Return only that part of the material below which starts with the line containing "università:<br>" and goes on through the line containing "Operativi 1, Analisi Matematica 2 ecc.);;<br>", restated exactly.

'''

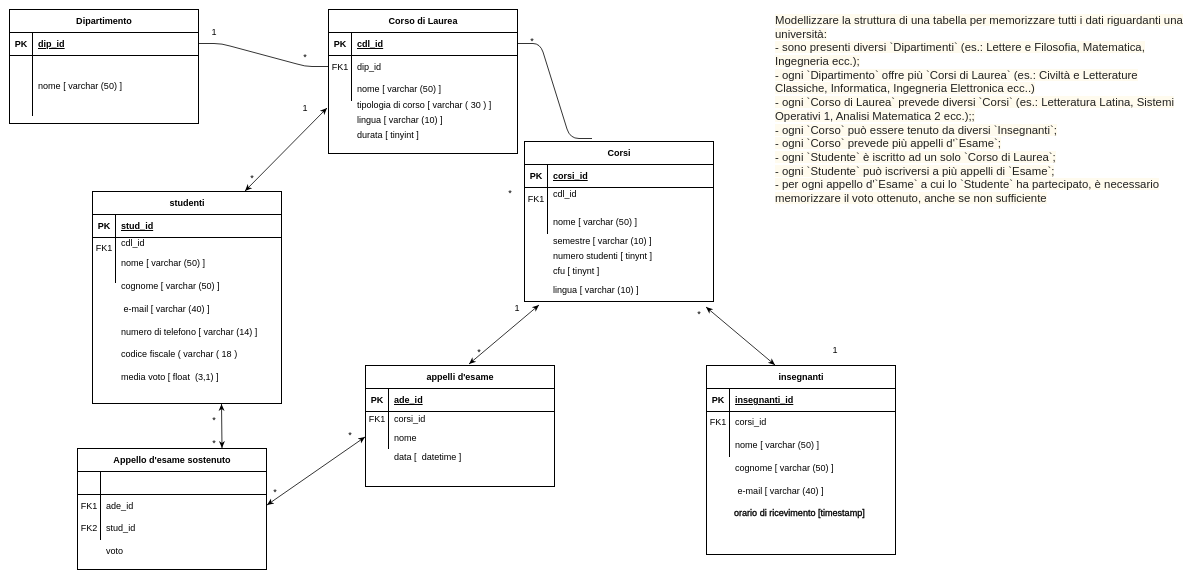
<!DOCTYPE html>
<html lang="it">
<head>
<meta charset="utf-8">
<title>Schema ER università</title>
<style>
:root { --ink: #000; --paper: #fff; --note-ink: #222; --highlight: #fffbee; }
* { box-sizing: border-box; margin: 0; padding: 0; }
body { width: 1200px; height: 579px; overflow: hidden; background: var(--paper); }
.diagram { position: relative; width: 1200px; height: 579px; overflow: hidden; color: var(--ink); font: 9.05px/12px "Liberation Sans", Arial, sans-serif; }
.edges { position: absolute; left: 0; top: 0; }
.entity { position: absolute; left: var(--x); top: var(--y); width: 190px; height: var(--height); border: 1px solid var(--ink); background: var(--paper); }
.entity::after { content: ""; position: absolute; left: 22px; top: 23px; width: 1px; height: var(--rule); background: var(--ink); }
.entity h2, .row { display: flex; align-items: center; white-space: pre; }
.entity h2 { justify-content: center; height: 23px; border-bottom: 1px solid var(--ink); font-size: inherit; }
.row { height: var(--h); }
.row b, .row i { flex: none; width: 22px; text-align: center; font-style: normal; }
.row span { padding-left: 6px; }
.primary { height: 23px; border-bottom: 1px solid var(--ink); font-weight: bold; }
.primary span { text-decoration: underline; }
.primary span { padding-left: 0; margin-left: 6px; }
.split i { position: relative; top: var(--key-shift, 0); }
.split span { position: relative; top: var(--field-shift, 0); }
.strong span { padding-left: 5px; -webkit-text-stroke: .3px var(--ink); }
.cardinality { position: absolute; left: var(--x); top: var(--y); transform: translate(-50%, -50%); }
.brief { position: absolute; left: 775px; top: 14px; color: var(--note-ink); font-size: 11.38px; line-height: 13.68px; white-space: nowrap; }
.brief span { background: var(--highlight); }
</style>
</head>
<body>
<main class="diagram">
  <section class="entity" style="--x:9px;--y:9px;--height:115px;--rule:83px">
    <h2>Dipartimento</h2>
    <div class="row primary"><b>PK</b><span>dip_id</span></div>
    <div class="row" style="--h:60px"><i></i><span>nome [ varchar (50) ]</span></div>
  </section>

  <section class="entity" style="--x:328px;--y:9px;--height:145px;--rule:68px">
    <h2>Corso di Laurea</h2>
    <div class="row primary"><b>PK</b><span>cdl_id</span></div>
    <div class="row" style="--h:22px"><i>FK1</i><span>dip_id</span></div>
    <div class="row" style="--h:22px"><i></i><span>nome [ varchar (50) ]</span></div>
    <div class="row" style="--h:10px"><i></i><span>tipologia di corso [ varchar ( 30 ) ]</span></div>
    <div class="row" style="--h:20px"><i></i><span>lingua [ varchar (10) ]</span></div>
    <div class="row" style="--h:10px"><i></i><span>durata [ tinyint ]</span></div>
  </section>

  <section class="entity" style="--x:524px;--y:141px;--height:161px;--rule:69px">
    <h2>Corsi</h2>
    <div class="row primary"><b>PK</b><span>corsi_id</span></div>
    <div class="row split" style="--h:22px;--field-shift:-5px"><i>FK1</i><span>cdl_id</span></div>
    <div class="row" style="--h:24px"><i></i><span>nome [ varchar (50) ]</span></div>
    <div class="row" style="--h:14px"><i></i><span>semestre [ varchar (10) ]</span></div>
    <div class="row" style="--h:16px"><i></i><span>numero studenti [ tinynt ]</span></div>
    <div class="row" style="--h:14px"><i></i><span>cfu [ tinynt ]</span></div>
    <div class="row" style="--h:23px"><i></i><span>lingua [ varchar (10) ]</span></div>
  </section>

  <section class="entity" style="--x:92px;--y:191px;--height:213px;--rule:68px">
    <h2>studenti</h2>
    <div class="row primary"><b>PK</b><span>stud_id</span></div>
    <div class="row split" style="--h:14px;--key-shift:3px;--field-shift:-2px"><i>FK1</i><span>cdl_id</span></div>
    <div class="row" style="--h:22px"><i></i><span>nome [ varchar (50) ]</span></div>
    <div class="row" style="--h:24px"><i></i><span>cognome [ varchar (50) ]</span></div>
    <div class="row" style="--h:22px"><i></i><span> e-mail [ varchar (40) ]</span></div>
    <div class="row" style="--h:24px"><i></i><span>numero di telefono [ varchar (14) ]</span></div>
    <div class="row" style="--h:20px"><i></i><span>codice fiscale ( varchar ( 18 )</span></div>
    <div class="row" style="--h:26px"><i></i><span>media voto [ float  (3,1) ]</span></div>
  </section>

  <section class="entity" style="--x:365px;--y:365px;--height:122px;--rule:60px">
    <h2>appelli d'esame</h2>
    <div class="row primary"><b>PK</b><span>ade_id</span></div>
    <div class="row" style="--h:14px"><i>FK1</i><span>corsi_id</span></div>
    <div class="row" style="--h:24px"><i></i><span>nome</span></div>
    <div class="row" style="--h:14px"><i></i><span>data [  datetime ]</span></div>
  </section>

  <section class="entity" style="--x:706px;--y:365px;--height:190px;--rule:68px">
    <h2>insegnanti</h2>
    <div class="row primary"><b>PK</b><span>insegnanti_id</span></div>
    <div class="row" style="--h:20px"><i>FK1</i><span>corsi_id</span></div>
    <div class="row" style="--h:26px"><i></i><span>nome [ varchar (50) ]</span></div>
    <div class="row" style="--h:20px"><i></i><span>cognome [ varchar (50) ]</span></div>
    <div class="row" style="--h:26px"><i></i><span> e-mail [ varchar (40) ]</span></div>
    <div class="row strong" style="--h:18px"><i></i><span>orario di ricevimento [timestamp]</span></div>
  </section>

  <section class="entity" style="--x:77px;--y:448px;--height:122px;--rule:68px">
    <h2>Appello d'esame sostenuto</h2>
    <div class="row primary"></div>
    <div class="row" style="--h:22px"><i>FK1</i><span>ade_id</span></div>
    <div class="row" style="--h:22px"><i>FK2</i><span>stud_id</span></div>
    <div class="row" style="--h:24px"><i></i><span>voto</span></div>
  </section>

  <svg class="edges" width="1200" height="579" viewBox="0 0 1200 579" fill="none" stroke="#000" stroke-width="0.8" aria-hidden="true">
    <defs>
      <marker id="arrow" markerUnits="userSpaceOnUse" markerWidth="8" markerHeight="8" refX="7" refY="4" orient="auto-start-reverse">
        <path d="M7 4L0 1L2 4L0 7Z" fill="#000" stroke="none"/>
      </marker>
    </defs>
    <path d="M199 43.5H214Q222 43.5 230 46L297 64Q305 66.5 312 66.5H328"/>
    <path d="M518 43.5H533Q540 43.5 543 52L567 129Q570 138.5 579 138.5H592"/>
    <g marker-start="url(#arrow)" marker-end="url(#arrow)">
      <path marker-start="url(#arrow)" marker-end="url(#arrow)" d="M327 108L245 191"/>
      <path marker-start="url(#arrow)" marker-end="url(#arrow)" d="M539 305L469 364"/>
      <path marker-start="url(#arrow)" marker-end="url(#arrow)" d="M706 307L775 365"/>
      <path marker-start="url(#arrow)" marker-end="url(#arrow)" d="M365 437L267 505"/>
      <path marker-start="url(#arrow)" marker-end="url(#arrow)" d="M221.5 404L222 448"/>
    </g>
  </svg>

  <span class="cardinality" style="--x:214px;--y:32px">1</span>
  <span class="cardinality" style="--x:305px;--y:57px">*</span>
  <span class="cardinality" style="--x:532px;--y:41px">*</span>
  <span class="cardinality" style="--x:305px;--y:108px">1</span>
  <span class="cardinality" style="--x:252px;--y:178px">*</span>
  <span class="cardinality" style="--x:510px;--y:193px">*</span>
  <span class="cardinality" style="--x:517px;--y:308px">1</span>
  <span class="cardinality" style="--x:479px;--y:352px">*</span>
  <span class="cardinality" style="--x:699px;--y:314px">*</span>
  <span class="cardinality" style="--x:835px;--y:350px">1</span>
  <span class="cardinality" style="--x:214px;--y:420px">*</span>
  <span class="cardinality" style="--x:214px;--y:443px">*</span>
  <span class="cardinality" style="--x:350px;--y:435px">*</span>
  <span class="cardinality" style="--x:275px;--y:492px">*</span>

  <p class="brief"><span>Modellizzare la struttura di una tabella per memorizzare tutti i dati riguardanti una<br>
università:<br>
- sono presenti diversi `Dipartimenti` (es.: Lettere e Filosofia, Matematica,<br>
Ingegneria ecc.);<br>
- ogni `Dipartimento` offre più `Corsi di Laurea` (es.: Civiltà e Letterature<br>
Classiche, Informatica, Ingegneria Elettronica ecc..)<br>
- ogni `Corso di Laurea` prevede diversi `Corsi` (es.: Letteratura Latina, Sistemi<br>
Operativi 1, Analisi Matematica 2 ecc.);;<br>
- ogni `Corso` può essere tenuto da diversi `Insegnanti`;<br>
- ogni `Corso` prevede più appelli d'`Esame`;<br>
- ogni `Studente` è iscritto ad un solo `Corso di Laurea`;<br>
- ogni `Studente` può iscriversi a più appelli di `Esame`;<br>
- per ogni appello d'`Esame` a cui lo `Studente` ha partecipato, è necessario<br>
memorizzare il voto ottenuto, anche se non sufficiente</span></p>
</main>
</body>
</html>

'''

◆ Answer ◆
università:<br>
- sono presenti diversi `Dipartimenti` (es.: Lettere e Filosofia, Matematica,<br>
Ingegneria ecc.);<br>
- ogni `Dipartimento` offre più `Corsi di Laurea` (es.: Civiltà e Letterature<br>
Classiche, Informatica, Ingegneria Elettronica ecc..)<br>
- ogni `Corso di Laurea` prevede diversi `Corsi` (es.: Letteratura Latina, Sistemi<br>
Operativi 1, Analisi Matematica 2 ecc.);;<br>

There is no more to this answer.